» **Work instructions**
Report how many lines of the material below contain the string "float". The reply is that number and no more.

» **Data for this exercise**
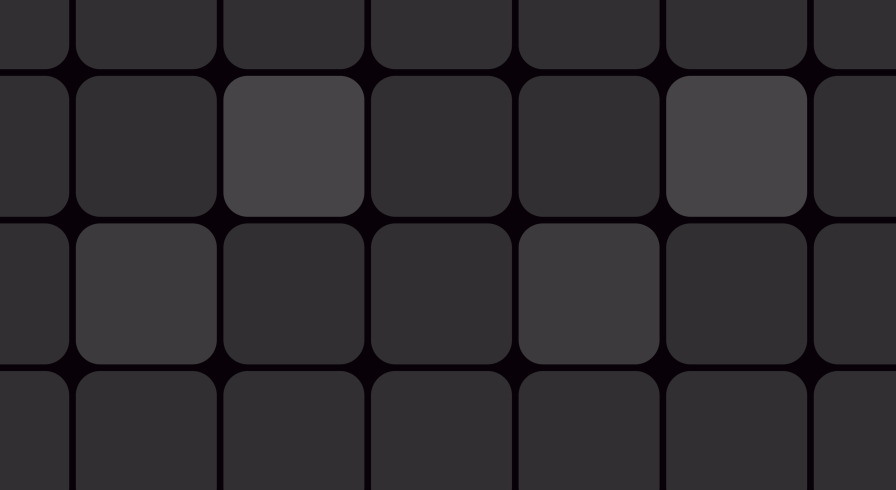
A WebGL 1 fragment shader for this pattern:

```glsl
precision highp float;
// Dark grid of rounded square tiles with two lighter shades on a three-by-three cycle.

uniform vec2 u_resolution;

const float PITCH = 0.3012;       // cell size, in canvas heights
const vec2 GRID_ORIGIN = vec2(0.148);
const float GAP = 0.045;          // seam width, in cells
const float CORNER = 0.165;       // corner radius, in cells

const vec3 SEAM = vec3(0.030, 0.008, 0.032);
const vec3 BASE = vec3(0.194, 0.184, 0.194);
const vec3 MID = vec3(0.237, 0.229, 0.237);
const vec3 BRIGHT = vec3(0.275, 0.267, 0.275);

// Signed distance to a rounded square centred on zero
float roundedSquare(vec2 p, float halfSize, float radius) {
  vec2 d = abs(p) - halfSize + radius;
  return length(max(d, 0.0)) + min(max(d.x, d.y), 0.0) - radius;
}

// One when a cell sits at the given place in the repeating cycle
float atPhase(vec2 cell, vec2 phase, float period) {
  vec2 offset = abs(mod(cell + 0.5, period) - phase - 0.5);
  return 1.0 - step(0.5, max(offset.x, offset.y));
}

// Shade of a tile chosen by its place in the cycle
vec3 tileColor(vec2 cell) {
  vec3 color = mix(BASE, MID, atPhase(cell, vec2(0.0, 1.0), 3.0));
  return mix(color, BRIGHT, atPhase(cell, vec2(1.0, 0.0), 3.0));
}

void main() {
  // Cells count rightward and downward from the first full tile
  vec2 p = gl_FragCoord.xy / u_resolution.y;
  vec2 grid = (vec2(p.x, 1.0 - p.y) - GRID_ORIGIN) / PITCH;
  vec2 cell = floor(grid);
  vec2 local = fract(grid) - 0.5;

  // Antialiased tile over the seam
  float pixel = 1.0 / (PITCH * u_resolution.y);
  float dist = roundedSquare(local, 0.5 - 0.5 * GAP, CORNER);
  float coverage = 1.0 - smoothstep(-0.7 * pixel, 0.7 * pixel, dist);

  gl_FragColor = vec4(mix(SEAM, tileColor(cell), coverage), 1.0);
}
```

» **Result**
9